CBS Television has extended its streaming deal with Netflix, one of America's largest home media distributors, that will keep all the great Star Trek shows available to viewers to watch whenever they want. The deal also includes "Star Trek: Deep Space Nine" and "Star Trek: Voyager," and offers every episode of Star Trek ever made.
Along with Star Trek, Netflix will also keep and add other CBS properties including "Jericho," "The 4400" and "CSI: New York." These television shows will keep Netflix in the forefront, especially as it continues to launch original programming like "House of Cards," the return of "Arrested Development" and its new series, "Orange is the New Black."
Netflix has more than 30 million subscribers taking part in either its streaming service or its DVD mail-order business and has reported revenue of $3.6 billion in 2012.

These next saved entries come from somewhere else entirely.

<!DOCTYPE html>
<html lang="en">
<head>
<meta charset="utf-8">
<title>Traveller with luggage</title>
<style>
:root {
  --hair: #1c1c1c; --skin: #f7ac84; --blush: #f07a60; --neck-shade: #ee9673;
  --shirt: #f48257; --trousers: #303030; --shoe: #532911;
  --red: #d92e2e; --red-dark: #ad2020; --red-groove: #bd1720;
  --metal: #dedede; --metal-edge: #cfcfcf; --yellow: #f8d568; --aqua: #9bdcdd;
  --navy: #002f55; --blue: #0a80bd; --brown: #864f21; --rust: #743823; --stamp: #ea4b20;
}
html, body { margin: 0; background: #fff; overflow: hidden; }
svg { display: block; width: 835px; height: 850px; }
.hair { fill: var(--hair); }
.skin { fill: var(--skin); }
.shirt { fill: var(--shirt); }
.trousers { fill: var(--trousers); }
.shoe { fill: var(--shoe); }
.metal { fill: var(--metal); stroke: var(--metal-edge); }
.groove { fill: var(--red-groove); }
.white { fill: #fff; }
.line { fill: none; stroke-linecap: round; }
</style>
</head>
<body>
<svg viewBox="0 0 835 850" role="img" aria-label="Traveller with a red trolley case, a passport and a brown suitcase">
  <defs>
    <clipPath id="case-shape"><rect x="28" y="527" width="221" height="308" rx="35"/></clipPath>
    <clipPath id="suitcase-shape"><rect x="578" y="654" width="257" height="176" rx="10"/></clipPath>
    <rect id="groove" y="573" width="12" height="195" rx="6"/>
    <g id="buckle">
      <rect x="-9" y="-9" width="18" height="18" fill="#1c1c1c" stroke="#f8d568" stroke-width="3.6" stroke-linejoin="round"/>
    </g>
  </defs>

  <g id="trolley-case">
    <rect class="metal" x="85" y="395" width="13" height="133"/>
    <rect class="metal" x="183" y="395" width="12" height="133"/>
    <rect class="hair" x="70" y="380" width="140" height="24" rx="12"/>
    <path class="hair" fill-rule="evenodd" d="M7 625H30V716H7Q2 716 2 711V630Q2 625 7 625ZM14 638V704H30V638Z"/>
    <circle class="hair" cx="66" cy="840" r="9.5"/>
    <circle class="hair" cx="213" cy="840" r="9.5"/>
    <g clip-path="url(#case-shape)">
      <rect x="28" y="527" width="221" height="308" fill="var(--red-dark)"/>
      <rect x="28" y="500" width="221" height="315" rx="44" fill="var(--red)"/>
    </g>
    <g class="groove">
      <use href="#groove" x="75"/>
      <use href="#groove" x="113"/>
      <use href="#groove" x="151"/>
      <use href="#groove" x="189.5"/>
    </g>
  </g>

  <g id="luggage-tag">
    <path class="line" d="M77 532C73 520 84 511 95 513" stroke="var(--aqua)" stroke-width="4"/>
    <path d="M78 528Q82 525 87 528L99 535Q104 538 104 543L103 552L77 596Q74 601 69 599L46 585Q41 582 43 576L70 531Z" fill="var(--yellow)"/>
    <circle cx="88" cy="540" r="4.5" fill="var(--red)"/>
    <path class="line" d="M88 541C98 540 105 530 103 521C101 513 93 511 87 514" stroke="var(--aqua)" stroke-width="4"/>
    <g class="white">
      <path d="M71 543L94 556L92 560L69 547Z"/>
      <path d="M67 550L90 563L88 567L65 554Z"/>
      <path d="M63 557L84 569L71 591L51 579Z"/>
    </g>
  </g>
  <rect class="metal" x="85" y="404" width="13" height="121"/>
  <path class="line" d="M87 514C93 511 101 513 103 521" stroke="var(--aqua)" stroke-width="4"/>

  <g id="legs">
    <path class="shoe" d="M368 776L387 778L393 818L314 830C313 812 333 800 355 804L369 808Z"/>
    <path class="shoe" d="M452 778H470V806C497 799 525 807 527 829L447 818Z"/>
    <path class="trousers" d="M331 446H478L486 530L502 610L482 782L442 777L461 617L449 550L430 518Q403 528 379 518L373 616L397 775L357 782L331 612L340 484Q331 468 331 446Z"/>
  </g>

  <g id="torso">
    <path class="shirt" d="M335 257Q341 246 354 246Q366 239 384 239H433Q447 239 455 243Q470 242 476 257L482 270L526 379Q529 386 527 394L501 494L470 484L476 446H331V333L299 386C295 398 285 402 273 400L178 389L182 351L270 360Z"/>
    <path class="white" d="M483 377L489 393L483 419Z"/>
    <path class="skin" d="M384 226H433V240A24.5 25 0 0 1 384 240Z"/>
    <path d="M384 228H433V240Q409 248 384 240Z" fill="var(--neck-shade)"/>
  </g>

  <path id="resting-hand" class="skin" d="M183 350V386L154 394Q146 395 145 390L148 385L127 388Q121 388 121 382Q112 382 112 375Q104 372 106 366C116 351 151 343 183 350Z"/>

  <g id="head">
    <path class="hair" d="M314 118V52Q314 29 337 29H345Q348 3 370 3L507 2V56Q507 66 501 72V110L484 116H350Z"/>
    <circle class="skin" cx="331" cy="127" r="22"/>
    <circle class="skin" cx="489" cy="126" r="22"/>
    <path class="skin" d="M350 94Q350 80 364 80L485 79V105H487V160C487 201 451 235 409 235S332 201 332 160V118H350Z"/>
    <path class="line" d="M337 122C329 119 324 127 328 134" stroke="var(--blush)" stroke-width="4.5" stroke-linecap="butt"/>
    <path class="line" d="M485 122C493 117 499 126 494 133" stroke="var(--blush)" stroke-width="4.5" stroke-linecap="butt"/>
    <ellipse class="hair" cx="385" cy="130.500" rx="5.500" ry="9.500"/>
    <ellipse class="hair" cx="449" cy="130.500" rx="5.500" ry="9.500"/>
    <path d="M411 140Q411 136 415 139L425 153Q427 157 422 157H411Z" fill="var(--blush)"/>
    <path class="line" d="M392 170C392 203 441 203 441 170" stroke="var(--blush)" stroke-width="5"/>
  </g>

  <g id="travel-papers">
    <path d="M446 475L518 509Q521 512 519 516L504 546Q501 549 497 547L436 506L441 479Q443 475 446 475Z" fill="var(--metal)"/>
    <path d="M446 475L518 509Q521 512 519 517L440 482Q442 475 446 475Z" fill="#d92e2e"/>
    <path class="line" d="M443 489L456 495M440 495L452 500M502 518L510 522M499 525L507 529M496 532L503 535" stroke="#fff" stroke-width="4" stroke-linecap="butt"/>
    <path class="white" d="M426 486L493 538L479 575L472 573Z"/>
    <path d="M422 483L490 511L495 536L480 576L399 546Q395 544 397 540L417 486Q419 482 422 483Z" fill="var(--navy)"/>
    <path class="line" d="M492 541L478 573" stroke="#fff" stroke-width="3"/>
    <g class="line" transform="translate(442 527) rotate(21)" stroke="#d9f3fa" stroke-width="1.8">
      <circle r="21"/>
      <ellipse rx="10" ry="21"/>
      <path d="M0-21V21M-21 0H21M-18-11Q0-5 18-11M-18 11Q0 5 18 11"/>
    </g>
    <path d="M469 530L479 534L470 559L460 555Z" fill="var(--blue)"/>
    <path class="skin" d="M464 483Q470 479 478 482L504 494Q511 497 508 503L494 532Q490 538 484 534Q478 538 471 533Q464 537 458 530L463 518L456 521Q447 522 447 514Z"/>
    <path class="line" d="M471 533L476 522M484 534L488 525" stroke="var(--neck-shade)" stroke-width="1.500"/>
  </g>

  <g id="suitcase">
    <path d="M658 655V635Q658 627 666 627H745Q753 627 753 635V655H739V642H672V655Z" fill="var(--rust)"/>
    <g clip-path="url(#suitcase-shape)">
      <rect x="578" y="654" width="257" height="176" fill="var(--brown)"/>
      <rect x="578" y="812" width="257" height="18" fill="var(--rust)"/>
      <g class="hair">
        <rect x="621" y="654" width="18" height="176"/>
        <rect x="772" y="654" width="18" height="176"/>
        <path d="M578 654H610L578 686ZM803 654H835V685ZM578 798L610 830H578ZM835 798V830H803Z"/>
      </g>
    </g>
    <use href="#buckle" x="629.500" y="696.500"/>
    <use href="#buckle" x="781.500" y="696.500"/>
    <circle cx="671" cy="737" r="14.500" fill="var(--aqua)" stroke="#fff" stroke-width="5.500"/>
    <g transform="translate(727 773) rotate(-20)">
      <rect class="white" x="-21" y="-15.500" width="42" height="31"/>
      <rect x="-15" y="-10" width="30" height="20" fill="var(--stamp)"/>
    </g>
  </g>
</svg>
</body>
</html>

The big paydays have made it more difficult for Netflix to get existing programming from production houses, as more and more are requesting a bigger cut from the subscription revenue that they believe is fueled by their programming. At the same time, Netflix has been working to evolve beyond being just a re-distributor of existing content, and has already made leaps into the world of original programming, vying to revolutionize how television shows are distributed.
There are currently more than 600 hours of Star Trek on television available to watch, especially from TNG, "Voyager" and DS9, which combined for 21 seasons of television. "Enterprise" had four seasons, while the original "Star Trek" was on the air for three seasons -- but with a much longer production order than what is received in more modern times.
About the Author
Michael Hinman is the founder and editor-in-chief for 1701News, Airlock Alpha and the entire GenreNexus. He owns Nexus Media Group Inc., the parent corporation of the GenreNexus, and a co-founder of 1701News. He lives in Tampa, Fla.Email author